Your instructions
Of all the lines in the material, tally those containing the string "ease", and report nothing but the total.

Exercise material
--- START ---

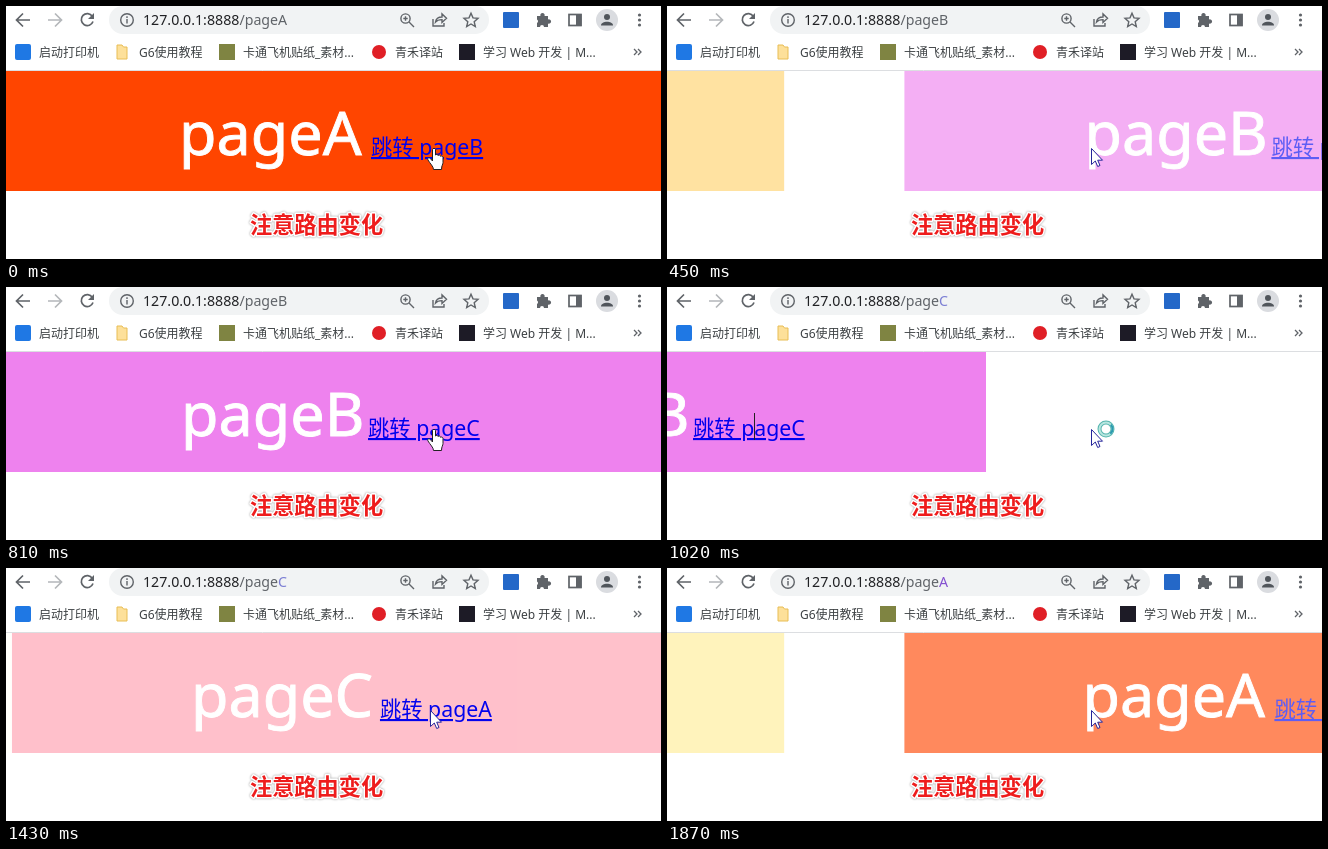
Recreate the animation shown at these times as an HTML page. Size 655 px wide and 253 px high, loop 1910 ms.

```html
<!DOCTYPE html>
<html lang="zh">
<head>
<meta charset="utf-8">
<title>Page transitions</title>
<style>
  html, body { margin: 0; width: 100%; height: 100%; overflow: hidden; background: #fff; }
  svg { display: block; font-family: "Noto Sans", "Noto Sans CJK SC", sans-serif; }
  .bar { font-size: 12px; fill: #3c4043; }
  .icon { fill: none; stroke: #5f6368; stroke-width: 1.7; }
  .title { font-size: 61px; fill: #fff; stroke: #fff; stroke-width: .9px; }
  .link { font-size: 21.3px; fill: #00e; text-decoration: underline; }
  .note { font: bold 22.2px "Noto Sans CJK SC", "Noto Sans CJK", sans-serif; fill: #ee1c1c;
    stroke: #fff; stroke-width: 3px; paint-order: stroke; stroke-linejoin: round;
    filter: drop-shadow(0 0 1px #999); }
</style>
</head>
<body>
<svg width="655" height="253" viewBox="0 0 655 253">
  <rect width="655" height="253" fill="#fff"/>
  <rect x="103" y="0" width="380" height="28" rx="14" fill="#f1f3f4"/>

  <!-- toolbar -->
  <g class="icon">
    <path d="M24 14H11M17 7.500L10.500 14L17 20.500"/>
    <path d="M42 14H55M49 7.500L55.500 14L49 20.500" stroke="#b4b7ba"/>
    <path d="M86.300 10.200A6 6 0 1 0 87 15.500"/>
    <path d="M88 7V13H82Z" fill="#5f6368" stroke="none"/>
    <g stroke-width="1.4">
      <circle cx="121" cy="14" r="6.300"/>
      <path d="M121 13V17.500M121 10.300V11.900"/>
      <circle cx="399.500" cy="12.500" r="4.600"/>
      <path d="M403 16L408 21M397.300 12.500H401.700M399.500 10.300V14.700"/>
      <path d="M427 13V20H438V17M429.500 16C430 12.500 432.500 11 436 11V8L440.500 12.300L436 16.500V13.600C433 13.600 431 14.200 429.500 16Z"/>
      <path d="M465 7.300L467 11.900L472 12.400L468.200 15.700L469.300 20.500L465 18L460.700 20.500L461.800 15.700L458 12.400L463 11.900Z"/>
    </g>
    <rect x="563" y="8.500" width="12" height="11"/>
  </g>
  <rect x="570" y="8" width="5.500" height="12" fill="#5f6368"/>
  <rect x="497" y="6" width="16" height="16" rx="1" fill="#2468c8"/>
  <path d="M531 10H534.500A2.200 2.200 0 1 1 538.500 10H542V13.500A2.200 2.200 0 1 1 542 17.500V21H538A2 2 0 0 0 534 21H531V17A2 2 0 0 0 531 13.500Z" fill="#5f6368"/>
  <circle cx="601" cy="14" r="11" fill="#dadce0"/>
  <circle cx="601" cy="11" r="3" fill="#50555b"/>
  <path d="M595 19.500C595 14.500 607 14.500 607 19.500Z" fill="#50555b"/>
  <g fill="#5f6368">
    <circle cx="633.500" cy="9" r="1.600"/><circle cx="633.500" cy="14" r="1.600"/><circle cx="633.500" cy="19" r="1.600"/>
  </g>
  <text x="137" y="18.500" font-size="14.200" fill="#202124">127.0.0.1:8888<tspan fill="#5f6368">/page</tspan><tspan id="route">A</tspan></text>

  <!-- bookmarks -->
  <rect x="9" y="38" width="16" height="16" rx="2" fill="#1f78e4"/>
  <path d="M111 39H116L117.500 41H121V53H111Z" fill="#fde09a" stroke="#e8bd55"/>
  <rect x="213" y="38" width="16" height="16" fill="#7f8442"/>
  <circle cx="373" cy="46" r="7" fill="#e01f26"/>
  <rect x="453" y="38" width="16" height="16" fill="#1d1b26"/>
  <g class="bar">
    <text x="33" y="51">启动打印机</text>
    <text x="133" y="51">G6使用教程</text>
    <text x="237" y="51">卡通飞机贴纸_素材...</text>
    <text x="389" y="51">青禾译站</text>
    <text x="477" y="51">学习 Web 开发 | M...</text>
  </g>
  <path class="icon" d="M628 43L631 46L628 49M632 43L635 46L632 49" style="stroke-width:1.300"/>
  <path d="M0 64.500H655" stroke="#dcdee1"/>

  <g id="pages"></g>
  <text class="note" x="244" y="226.500">注意路由变化</text>

  <!-- pointer -->
  <path id="arrow" d="M424.500 142.500V158.500L428.300 155L430.700 160.500L433 159.500L430.700 154.200H435.500Z" fill="#fff" stroke="#25259a"/>
  <path id="hand" d="M426.500 143.500C426.500 142 429.500 142 429.500 143.500V149C430 148 432 148.300 432 149.500C433 148.600 434.500 149 434.500 150.300C435.500 149.600 437 150.300 437 151.500V156.500C437 158.500 435.500 159.500 435.500 163.500H427.500C427.500 160.500 424 157.500 422 154C421 152 423 151 424.300 152.500L426.500 155Z" fill="#fff" stroke="#222"/>
  <g id="busy" fill="none">
    <circle cx="439" cy="142" r="6.500" stroke="#55b5ae" stroke-width="4"/>
    <circle cx="439" cy="142" r="6.500" stroke="#b8e6e0" stroke-width="2"/>
    <path id="spin" d="M439 135.500A6.500 6.500 0 0 1 445.500 142" stroke="#2b9ab0" stroke-width="2"/>
  </g>
</svg>
<script>
const LOOP = 1910, WIDTH = 660, REST = -5, HALF = 319;
const SLIDE = 485, WAIT = 24;
const YELLOW = [255, 240, 0];
const $ = id => document.getElementById(id);

const pages = [
  { name: "A", next: "B", color: [255, 69, 0], titleX: 178, linkX: 370 },
  { name: "B", next: "C", color: [238, 130, 238], titleX: 180, linkX: 367 },
  { name: "C", next: "A", color: [255, 192, 203], titleX: 179, linkX: 368 }
];
// start of each slide, and the colour of the route's last letter after it
const moves = [
  { start: 273, ink: "#5f6368" },
  { start: 1027, ink: "#7c7fd4" },
  { start: 1693, ink: "#8450d0" }
];

$("pages").innerHTML = pages.map(p => `<g>
  <rect y="65" width="${WIDTH}" height="120"/>
  <text class="title" x="${p.titleX}" y="149">page${p.name}</text>
  <text class="link" x="${p.linkX}" y="149">跳转 page${p.next}</text>
  <path d="M428.500 126V153" stroke="#222"/></g>`).join("");
const groups = [...$("pages").children];

// CSS "ease": cubic-bezier(.25, .1, .25, 1)
function ease(x) {
  if (x <= 0) return 0;
  if (x >= 1) return 1;
  const curve = (a, b, u) => 3 * a * u * (1 - u) ** 2 + 3 * b * u * u * (1 - u) + u ** 3;
  let lo = 0, hi = 1;
  for (let i = 0; i < 24; i++) {
    const mid = (lo + hi) / 2;
    if (curve(.25, .25, mid) < x) lo = mid; else hi = mid;
  }
  return curve(.1, 1, lo);
}

const mix = (a, b, p) => `rgb(${a.map((v, i) => Math.round(v + (b[i] - v) * p))})`;
const show = (el, on) => { el.style.display = on ? "" : "none"; };

function place(i, x, opacity, fill, caret) {
  const g = groups[i];
  show(g, opacity > 0);
  g.setAttribute("transform", `translate(${x} 0)`);
  g.setAttribute("opacity", opacity);
  g.children[0].setAttribute("fill", fill);
  show(g.children[3], caret);
}

function draw(t) {
  const done = moves.filter(m => t >= m.start - WAIT).length;
  const now = done % 3, old = done - 1;
  const move = moves[old];
  const age = move ? t - move.start : Infinity;
  const p = ease(age / SLIDE);

  pages.forEach((page, i) => {
    if (i === now) place(i, REST + WIDTH * (1 - p), p, mix(page.color, page.color, 0), false);
    else if (i === old) place(i, HALF * (1 - p) - WIDTH, 1 - p, mix(page.color, YELLOW, p), p < .05);
    else show(groups[i], false);
  });

  $("route").textContent = pages[now].name;
  $("route").setAttribute("fill", move ? move.ink : "#5f6368");

  const hand = age > SLIDE + 40;
  show($("hand"), hand);
  show($("arrow"), !hand);
  show($("busy"), age < 60);
  $("spin").setAttribute("transform", `rotate(${t * .4 % 360} 439 142)`);
}

const begin = performance.now();
function tick() {
  draw((performance.now() - begin) % LOOP);
  requestAnimationFrame(tick);
}
tick();
</script>
</body>
</html>
```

--- END ---

Output
3